I like to start at the peak of the arch, and define the outer corner. I find on my brows, this can be a bit uneven. So if I start with it, I can tweak it without destroying any other makeup, or smudging the brow color. Use a flat angled brow brush(I like a dense, thin one for the sharpest curve) , start at the arch, and pull the brush outward to your outer edge. Repeat on the other side, back up and compare the sides. If needed, use makeup remover to remove, and redo any areas that don’t match.
Next, start at the inner corner. I like to start at the bottom edge of the brow, pull the brush towards the arch.
Match these two sides with each other.
And then, pull the brush up, and then down, to smooth the top edge of the arch. Repeat as needed to match the brows fairly closely even with each other.
Then, turn the brush flat to fill in the inner corner. I’m lucky in that the width of my brush is almost exactly the same as the width of my brow. Fill in the middle to make sure the color is even, now that your shape is totally set.
If needed, use Brow wax or brow gel to set any hairs that may fall out of alignment. Comb through it with a bare mascara wand(if needed). This will remove excess color, smooth hairs into place, and make coverage appear more natural.
Although shaping your brows thinner can open up your eyes, if there’s limited eyelid space, and can emphasize some face shapes, be careful not to go too far. Plucking it too much can make it difficult to reshape brows in the future, and can make you appear older. Thicker brows generally look more natural, and youthful. When touching your shape up, NEVER pluck more than five hairs from one side or spot, before comparing it with the other side, and backing up. Alternating sides can make sure that if you DO have uneven lighting, or slightly asymmetrical growth, you will catch any resulting errors soon, rather than discovering that while the brows look nice up close, from a distance they don’t match at all!

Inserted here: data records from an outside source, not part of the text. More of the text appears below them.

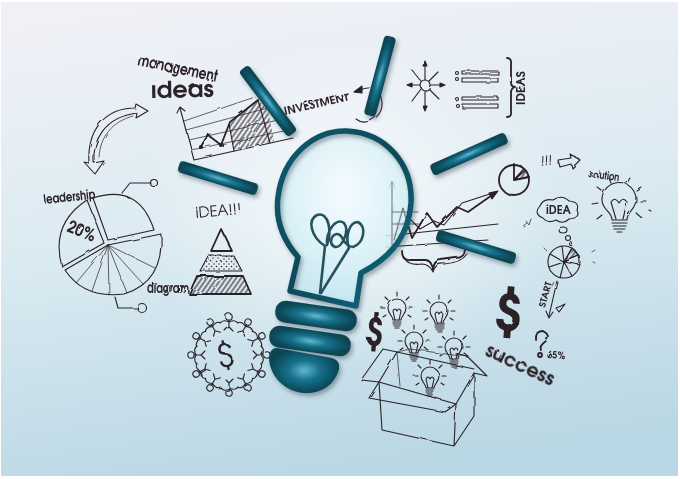
<!DOCTYPE html>
<html lang="en">
<head>
<meta charset="utf-8">
<title>Ideas light bulb</title>
<style>
:root{--ink:#2b2028;--teal-dark:#0b4453;--teal-mid:#15708a;--teal-light:#63b8cf;--paper-top:#f0f1f7;--paper-mid:#dcebf2;--paper-low:#b9d7e4;--edge:#fff}
html,body{margin:0;overflow:hidden;background:var(--edge)}
svg{display:block;width:680px;height:479px}
.sketch{fill:none;stroke:var(--ink);stroke-width:1.1;stroke-linecap:round;stroke-linejoin:round}
.bold{stroke-width:1.8}
.fine{stroke-width:.7}
.solid{fill:var(--ink)}
.lettering{font-family:"TeX Gyre Adventor",Inter,sans-serif;fill:var(--ink)}
.heavy{font-weight:700}
.money{font-family:"TeX Gyre Adventor",Inter,sans-serif;fill:var(--ink)}
</style>
</head>
<body>
<svg viewBox="0 0 680 479" role="img" aria-label="Light bulb surrounded by hand drawn business sketches">
<defs>
<linearGradient id="paper" x1=".3" y1="0" x2=".5" y2="1">
<stop offset="0" stop-color="var(--paper-top)"/><stop offset=".45" stop-color="var(--paper-mid)"/><stop offset="1" stop-color="var(--paper-low)"/>
</linearGradient>
<radialGradient id="glow"><stop offset="0" stop-color="#fff" stop-opacity=".75"/><stop offset="1" stop-color="#fff" stop-opacity="0"/></radialGradient>
<radialGradient id="glass" cx=".5" cy=".35" r=".65"><stop offset="0" stop-color="#f4fcff"/><stop offset=".6" stop-color="#d9f0f7"/><stop offset="1" stop-color="#bfe4ef"/></radialGradient>
<radialGradient id="metal" cx=".5" cy=".5" r=".5"><stop offset="0" stop-color="var(--teal-light)"/><stop offset=".45" stop-color="var(--teal-mid)"/><stop offset="1" stop-color="var(--teal-dark)"/></radialGradient>
<linearGradient id="rim" x1="0" y1="0" x2="1" y2="1"><stop offset="0" stop-color="#0f5a6c"/><stop offset=".5" stop-color="#0d4a5a"/><stop offset="1" stop-color="#156c82"/></linearGradient>
<filter id="shadow" x="-30%" y="-30%" width="160%" height="160%"><feDropShadow dx="2" dy="3" stdDeviation="2" flood-color="#345" flood-opacity=".45"/></filter>
<filter id="wobble" x="-5%" y="-5%" width="110%" height="110%"><feTurbulence type="fractalNoise" baseFrequency=".06" numOctaves="2" seed="4" result="n"/><feDisplacementMap in="SourceGraphic" in2="n" scale="2.6"/></filter>
<pattern id="hatch" width="4" height="4" patternUnits="userSpaceOnUse" patternTransform="rotate(35)"><path d="M1 0V4" stroke="#2b2028" stroke-width="1.1"/></pattern>
<pattern id="dots" width="5" height="5" patternUnits="userSpaceOnUse"><circle cx="1.5" cy="1.5" r=".8" fill="#2b2028"/><circle cx="4" cy="4" r=".7" fill="#2b2028"/></pattern>
<rect id="ray" x="-41" y="-6" width="82" height="12" rx="4" fill="url(#metal)"/>
<g id="mini-bulb">
<path d="M-4 9C-4 5-9 3-9-3A9 9 0 0 1 9-3C9 3 4 5 4 9Z"/>
<path d="M-2 9L-4 0Q-2-4 0 0Q2-4 4 0L2 9M-4 11H4M-4 13H4M-3 15H3M-2 17H2"/>
<path d="M-12-3H-16M12-3H16M-9-11L-12-14M9-11L12-14M0-15V-19M-11 4L-14 6M11 4L14 6"/>
</g>
<g id="person"><circle cx="0" cy="-38" r="3.2"/><path d="M0-35V-28M-9-32Q-6-36 0-33Q6-36 9-32M0-28L-4-24M0-28L4-24"/></g>
</defs>

<rect width="680" height="479" fill="var(--edge)"/>
<rect id="backdrop" x="1" y="2" width="677" height="474" fill="url(#paper)"/>
<ellipse cx="350" cy="205" rx="210" ry="170" fill="url(#glow)"/>

<g id="sketches" filter="url(#wobble)">
<g id="rising-chart" class="sketch">
<path d="M194 160L180 108M177 113L180 107L185 111M194 160L293 138"/>
<path class="fine" d="M184 121L258 96M186 130L275 106M189 140L283 119M191 150L289 130"/>
<path d="M229 124L258 100L268 110L274 141L234 150Z" fill="url(#hatch)" stroke="none"/>
<path class="bold" d="M200 148L208 135L221 145L230 122L258 100"/>
<path d="M229 124L234 151M258 100L270 143"/>
<g class="solid"><circle cx="201" cy="147" r="1.5"/><circle cx="208" cy="136" r="1.5"/><circle cx="221" cy="145" r="1.5"/></g>
</g>
<g id="cycle-arrow" class="sketch">
<path d="M94 163C92 140 105 117 137 113L136 118L148 111L136 104L135 108C105 108 87 130 89 163L84 162L95 174L104 161Z"/>
<path class="fine" d="M99 157C100 138 111 122 133 116"/>
</g>
<g id="pie-chart" class="sketch">
<path d="M104 243L62 267Q50 224 87 200Z"/>
<path d="M108 240L93 198Q139 183 154 230Z"/>
<path d="M108 245L161 234Q164 282 124 294Q84 299 65 270Z"/>
<path class="fine" d="M108 245L76 283M108 245L92 291M108 245L109 295M108 245L127 293M108 245L143 284M108 245L155 268"/>
<path d="M122 193L130 183H151M115 297L118 308H138"/><circle cx="154" cy="183" r="3.5"/><circle cx="142" cy="308" r="4.5"/>
</g>
<g id="pyramid" class="sketch">
<path class="bold" d="M221 229L232 251H211Z"/>
<path d="M208 256H234L242 271H200Z" fill="url(#dots)"/>
<path class="bold" d="M197 276H243L251 294H189Z" fill="url(#hatch)"/>
</g>
<g id="people-ring" class="sketch" transform="translate(229 355)">
<use href="#person"/><use href="#person" transform="rotate(30)"/><use href="#person" transform="rotate(60)"/><use href="#person" transform="rotate(90)"/><use href="#person" transform="rotate(120)"/><use href="#person" transform="rotate(150)"/><use href="#person" transform="rotate(180)"/><use href="#person" transform="rotate(210)"/><use href="#person" transform="rotate(240)"/><use href="#person" transform="rotate(270)"/><use href="#person" transform="rotate(300)"/><use href="#person" transform="rotate(330)"/>
</g>
<g id="investment-arrow" class="sketch">
<path d="M356 92Q372 83 380 94Q387 113 370 121Q362 124 356 119"/><path class="solid" d="M354 92L362 86L362 93Z"/>
</g>
<g id="network" class="sketch">
<circle cx="425" cy="85" r="5"/>
<path d="M425 80V63M425 90V109M420 85H409M430 85H443M421 81L412 70M429 81L438 72M421 89L412 101M429 89L439 99"/>
<path class="solid" d="M423 66L425 61L427 66ZM423 106L425 111L427 106ZM440 83L445 85L440 87ZM412 83L407 85L412 87Z"/>
<g id="list"><circle cx="457" cy="73" r="1.5"/><circle cx="457" cy="79" r="1.5"/><rect x="462" y="71" width="36" height="3"/><rect x="462" y="78" width="36" height="4"/></g>
<use href="#list" y="26"/>
<path class="bold" d="M507 58Q512 58 511 65V82Q511 87 515 87Q511 88 511 93V111Q512 117 507 117"/>
</g>
<g id="trend-chart" class="sketch">
<path d="M392 245V182M389 188L392 181L395 188M386 247L488 240M386 236L498 224" />
<path class="fine" d="M392 212H418M392 224H420"/>
<path class="bold" d="M394 240L403 208L412 238L427 213L437 227L457 207L468 212L495 193"/>
<path d="M394 234L408 217L420 229L434 221L444 225L462 203L496 192"/>
<path class="solid" d="M489 193L498 191L492 199Z"/>
<path class="bold" d="M402 251Q402 261 411 260L426 260Q432 261 433 270Q434 260 441 260L456 258Q465 258 465 249"/>
<path d="M404 258Q409 266 422 264Q429 264 433 272Q436 263 444 264Q461 263 467 254"/>
</g>
<g id="small-pie" class="sketch"><circle class="bold" cx="514" cy="180" r="15"/><path class="bold" d="M514 180L514 164M514 180L529 177M514 180L524 169"/><path d="M514 180L526 170L529 177Z" fill="url(#hatch)"/></g>
<path id="block-arrow" class="sketch" d="M558 160L571 158L570 154L580 160L572 168L571 164L560 167Z"/>
<g id="solution-bulb" class="sketch">
<path d="M612 220C612 211 602 210 602 200A17 17 0 0 1 636 199C636 210 627 211 627 220Z"/>
<path d="M616 219L611 202Q615 196 619 203Q623 196 627 202L623 219M612 223H627M613 226H626M614 229H625M617 232H622"/>
<path d="M598 203L592 204M602 191L597 187M611 183L609 178M627 183L630 178M636 190L641 187M640 201L646 201M602 215L597 219M636 213L641 217"/>
<path d="M649 210L651 211"/>
</g>
<g id="thought-cloud" class="sketch">
<path d="M543 218Q533 214 540 206Q543 198 553 200Q562 194 569 201Q580 202 577 210Q581 218 569 219Q563 225 556 220Q548 224 543 218Z"/>
<ellipse cx="563" cy="230" rx="4" ry="3"/><circle cx="568" cy="238" r="2.5"/><circle cx="571" cy="244" r="1.5"/>
<path class="fine" d="M526 221L529 225L531 219M523 226L527 223"/>
</g>
<g id="sector-pie" class="sketch">
<circle cx="564" cy="262" r="16"/><path d="M564 262L579 256M564 262L572 248M564 262L562 246M564 262L550 254M564 262L549 267M564 262L560 278M564 262L572 276M564 262L580 265"/>
<path d="M564 262L572 248L579 256Z" fill="url(#hatch)"/>
<path class="fine" d="M544 248L547 251M592 252L595 250M593 262L595 263M554 282L552 286"/>
<path d="M557 281L549 316M546 311L549 318L553 312"/><path d="M556 308L559 312L565 304L561 306Z"/>
</g>
<g id="idea-box" class="sketch">
<path d="M379 382L382 430L454 446L456 404ZM456 404L474 373L474 416L454 446"/>
<path d="M379 382L397 352L474 369M379 382L361 380L383 349L397 352M379 382L369 398L445 412L456 404M474 373L487 376L468 357L456 354"/>
<path class="fine" d="M397 352L400 386M397 352L410 349L468 357"/>
<use href="#mini-bulb" x="397" y="311"/><use href="#mini-bulb" x="439" y="314"/><use href="#mini-bulb" x="414" y="344"/><use href="#mini-bulb" x="454" y="350"/><use href="#mini-bulb" x="430" y="379"/>
</g>
<g id="question-mark" class="sketch bold"><path d="M536 340Q535 331 543 331Q551 335 546 341Q539 346 541 350"/><circle cx="540" cy="355" r="2"/></g>
</g>

<g id="words" class="lettering" filter="url(#wobble)">
<text class="heavy" transform="translate(137 65) rotate(12)" font-size="16" textLength="81" lengthAdjust="spacingAndGlyphs">management</text>
<text class="heavy" transform="translate(151 98) rotate(-1)" font-size="23" textLength="63" lengthAdjust="spacingAndGlyphs">ıdeas</text>
<text class="heavy" transform="translate(285 115) rotate(-13)" font-size="11" textLength="66" lengthAdjust="spacingAndGlyphs">INVESTMENT</text>
<text class="heavy" transform="translate(525 105) rotate(-90)" font-size="11" textLength="34" lengthAdjust="spacingAndGlyphs">IDEAS</text>
<text class="heavy" transform="translate(44 204) rotate(-6)" font-size="13" textLength="52" lengthAdjust="spacingAndGlyphs">leadership</text>
<text transform="translate(66 231) rotate(22)" font-size="17" font-weight="700" textLength="29" lengthAdjust="spacingAndGlyphs">20%</text>
<text class="heavy" x="147" y="293" font-size="14" textLength="42" lengthAdjust="spacingAndGlyphs">diagram</text>
<text transform="translate(196 218) rotate(-5)" font-size="15" textLength="46" lengthAdjust="spacingAndGlyphs">iDEA!!!</text>
<text transform="translate(541 166) rotate(-8)" font-size="13" font-style="italic">!!!</text>
<text class="heavy" transform="translate(588 177) rotate(8)" font-size="11" textLength="31" lengthAdjust="spacingAndGlyphs">solution</text>
<text class="heavy" x="546" y="214" font-size="11" textLength="25" lengthAdjust="spacingAndGlyphs">iDEA</text>
<text class="heavy" transform="translate(545 308) rotate(-75)" font-size="9" textLength="26" lengthAdjust="spacingAndGlyphs">START</text>
<text class="heavy" transform="translate(547 358) rotate(4)" font-size="10" textLength="18" lengthAdjust="spacingAndGlyphs">65%</text>
<text class="heavy" transform="translate(484 355) rotate(25)" font-size="19" textLength="74" lengthAdjust="spacingAndGlyphs">success</text>
<g class="money">
<text transform="translate(219 370) rotate(-12)" font-size="35" textLength="19" lengthAdjust="spacingAndGlyphs">$</text>
<text transform="translate(364 347) rotate(5)" font-size="42" textLength="19" lengthAdjust="spacingAndGlyphs" font-weight="700">$</text>
<text transform="translate(492 332) rotate(5)" font-size="55" textLength="30" lengthAdjust="spacingAndGlyphs" font-weight="700">$</text>
</g>
</g>

<g id="rays" filter="url(#shadow)">
<use href="#ray" transform="translate(268 101) rotate(53)"/>
<use href="#ray" transform="translate(380 76) rotate(105)"/>
<use href="#ray" transform="translate(218 178) rotate(17)"/>
<use href="#ray" transform="translate(469 154) rotate(-24)"/>
<use href="#ray" transform="translate(476 247) rotate(17)"/>
</g>

<g id="light-bulb">
<path id="bulb-glass" d="M290 291L298 257C283 240 275 221 278 197C283 156 314 130 347 131C386 133 413 164 411 203C408 242 384 261 361 273L356 306Z" fill="url(#glass)" fill-opacity=".85"/>
<g class="sketch fine" opacity=".7"><path d="M392 245V182M392 224H409M392 212H410"/><path d="M394 240L403 208L410 232"/></g>
<path id="bulb-rim" d="M290 291L298 257C283 240 275 221 278 197C283 156 314 130 347 131C386 133 413 164 411 203C408 242 384 261 361 273L356 306Z" fill="none" stroke="url(#rim)" stroke-width="5.5" stroke-linejoin="round" filter="url(#shadow)"/>
<path id="filament" d="M320 293L325 246C311 237 307 220 317 215C329 211 332 232 327 245C326 231 336 217 344 223C350 231 342 248 335 247C326 243 334 229 341 236C344 242 348 247 353 247C364 243 367 227 358 222C349 222 345 237 349 248L321 293" fill="none" stroke="#24535f" stroke-width="2.6" stroke-linecap="round" stroke-linejoin="round"/>
<g id="bulb-base" filter="url(#shadow)" fill="url(#metal)">
<rect x="-41" y="-11" width="82" height="22" rx="10" transform="translate(316 316) rotate(8)"/>
<rect x="-41" y="-11" width="82" height="22" rx="10" transform="translate(310 341) rotate(8)"/>
<path d="M277 348L332 358Q341 361 339 369C335 384 322 394 305 393C285 392 269 376 269 357Q270 348 277 348Z"/>
</g>
</g>
</svg>
</body>
</html>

It’s kind of an ongoing process, but finishing your brows, even with no other makeup, will ALWAYS make you look more put together. Every so often, I get lazy and apply makeup without finishing the eyebrows, and it just looks unbalanced. With a little practice, it’ll only take about five minutes to add that polish. Well worth it.